EGU General Assembly 2022
© Author(s) 2022. This work is distributed under
the Creative Commons Attribution 4.0 License.

Enzyme activity gradients across the maize roots

Zeeshan Ibrahim, Negar Ghaderi, and Evgenia Blagodatskaya
Zeeshan Ibrahim et al.
  • Department of Soil Ecology, Helmholtz Centre for Environmental Research – UFZ, Halle (Saale), Germany (

The labile organic compounds provided by roots remove the nutrient limitation and thus stimulate microbial activity and facilitate biochemical process rates into the soil, forming microbial hotspots. However, the extent of root effect and the functional properties of microorganisms are dependent on the root morphology and can vary with the distance from the root. The objective of this study was 1) to investigate whether biochemical processes mediated by hydrolytic enzymes that are involved in C, N, and P cycling, are overlapping in the rhizosphere hotspots or whether they are hotspot-specific and 2) to evaluate the effect of plant genotype on the kinetic parameters in the hotspots. We identified the hotspots from two maize (Zea mays L.) plant genotypes (wild type and root hair deficient mutant) by applying zymography of β-glucosidase, acid phosphatase, and leucine aminopeptidase. Soil samples were taken at 1, 1-2, and >2mm from the hotspots epi-centrum.  The Vmax of β-glucosidase was 1.7 times higher at a 1mm distance from roots than 1-2mm and was 4 times higher than >2mm distance. The Vmax of β-glucosidase was significantly higher in the wild type versus root hair-deficient mutant at a 1mm distance from the root. Acid phosphatase and leucine aminopeptidase in both 96-well microplate and image processing indicated higher enzymes activity at the epi-centrum than outside the hotspot. In general, the microplate assay demonstrated similar trends with soil zymography, but the latter ensured better statistical significance. The Km values indicated similar enzyme systems within and outside the hotspots across the plant roots. The Km values suggested that root hair deficiency was compensated by higher affinity of enzymes acquiring C, N and P for the plant. In contrast, wild type of maize attracts microorganisms with broader spectrum of functional traits compared to root hair-deficient mutant.

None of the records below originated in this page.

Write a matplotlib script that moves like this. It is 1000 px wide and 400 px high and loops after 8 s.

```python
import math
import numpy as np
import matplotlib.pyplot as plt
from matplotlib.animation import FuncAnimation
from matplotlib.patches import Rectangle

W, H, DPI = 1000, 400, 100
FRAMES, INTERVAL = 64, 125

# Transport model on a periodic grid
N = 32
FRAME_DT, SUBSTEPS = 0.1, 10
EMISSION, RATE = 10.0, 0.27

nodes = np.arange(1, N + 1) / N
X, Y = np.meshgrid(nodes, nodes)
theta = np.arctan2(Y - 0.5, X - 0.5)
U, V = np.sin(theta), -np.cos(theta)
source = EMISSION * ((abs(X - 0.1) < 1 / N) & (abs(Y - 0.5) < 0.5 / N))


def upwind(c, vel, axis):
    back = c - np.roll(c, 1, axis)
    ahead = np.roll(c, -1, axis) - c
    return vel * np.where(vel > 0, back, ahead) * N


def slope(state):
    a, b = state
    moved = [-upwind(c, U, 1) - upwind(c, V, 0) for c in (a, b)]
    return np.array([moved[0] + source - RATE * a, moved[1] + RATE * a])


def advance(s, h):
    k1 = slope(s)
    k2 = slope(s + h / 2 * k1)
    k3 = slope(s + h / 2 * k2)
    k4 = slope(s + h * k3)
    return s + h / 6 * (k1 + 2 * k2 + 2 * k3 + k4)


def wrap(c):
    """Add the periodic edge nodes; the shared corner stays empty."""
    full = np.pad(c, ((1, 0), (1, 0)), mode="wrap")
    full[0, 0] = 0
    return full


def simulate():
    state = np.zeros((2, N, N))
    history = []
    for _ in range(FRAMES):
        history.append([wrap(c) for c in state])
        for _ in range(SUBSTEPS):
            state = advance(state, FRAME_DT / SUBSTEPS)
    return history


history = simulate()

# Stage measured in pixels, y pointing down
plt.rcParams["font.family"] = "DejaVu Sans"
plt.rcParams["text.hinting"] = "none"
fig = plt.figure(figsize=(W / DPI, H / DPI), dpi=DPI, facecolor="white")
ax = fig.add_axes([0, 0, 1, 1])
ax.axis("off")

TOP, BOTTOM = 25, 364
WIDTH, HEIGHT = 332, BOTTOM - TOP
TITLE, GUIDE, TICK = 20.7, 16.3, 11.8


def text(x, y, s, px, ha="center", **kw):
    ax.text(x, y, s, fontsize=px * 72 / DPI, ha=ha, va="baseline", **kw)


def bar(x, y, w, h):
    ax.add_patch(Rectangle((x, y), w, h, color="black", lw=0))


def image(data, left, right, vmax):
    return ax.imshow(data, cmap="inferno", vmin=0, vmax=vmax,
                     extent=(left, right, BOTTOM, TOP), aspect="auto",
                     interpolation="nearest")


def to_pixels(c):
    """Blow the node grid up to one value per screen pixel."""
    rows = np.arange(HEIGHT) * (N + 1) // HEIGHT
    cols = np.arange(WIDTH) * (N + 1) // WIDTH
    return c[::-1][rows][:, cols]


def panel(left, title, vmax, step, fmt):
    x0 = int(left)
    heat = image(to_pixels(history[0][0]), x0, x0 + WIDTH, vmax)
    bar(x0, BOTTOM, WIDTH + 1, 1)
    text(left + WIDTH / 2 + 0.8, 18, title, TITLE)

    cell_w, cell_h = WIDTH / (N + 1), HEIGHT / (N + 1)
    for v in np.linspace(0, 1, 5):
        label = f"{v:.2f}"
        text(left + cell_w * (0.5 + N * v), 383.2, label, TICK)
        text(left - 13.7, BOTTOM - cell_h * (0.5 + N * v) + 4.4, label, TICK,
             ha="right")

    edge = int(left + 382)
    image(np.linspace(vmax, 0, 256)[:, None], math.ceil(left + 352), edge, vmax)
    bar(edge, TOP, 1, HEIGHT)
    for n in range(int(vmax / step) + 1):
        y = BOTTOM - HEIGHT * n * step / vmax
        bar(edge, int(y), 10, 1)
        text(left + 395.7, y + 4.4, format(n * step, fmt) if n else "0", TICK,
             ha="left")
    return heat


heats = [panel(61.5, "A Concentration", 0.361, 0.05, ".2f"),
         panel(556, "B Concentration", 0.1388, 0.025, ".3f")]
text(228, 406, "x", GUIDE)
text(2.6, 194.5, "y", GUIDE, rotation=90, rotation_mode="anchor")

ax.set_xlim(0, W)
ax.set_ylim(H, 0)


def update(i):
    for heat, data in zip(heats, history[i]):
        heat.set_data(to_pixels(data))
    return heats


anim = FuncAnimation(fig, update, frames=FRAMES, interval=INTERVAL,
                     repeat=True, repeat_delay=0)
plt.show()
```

This work was conducted within the framework of the priority program 2089 “Rhizosphere spatiotemporal organization – a key to rhizosphere functions”, funded by the Deutsche Forschungsgemeinschaft (DFG, German Research Foundation) – Project number: 403664478. Seeds of the maize were provided by Caroline Marcon and Frank Hochholdinger (University of Bonn).

Keywords: Zymorgaphy, Enzyme activity, Enzyme affinity

How to cite: Ibrahim, Z., Ghaderi, N., and Blagodatskaya, E.: Enzyme activity gradients across the maize roots, EGU General Assembly 2022, Vienna, Austria, 23–27 May 2022, EGU22-5070,, 2022.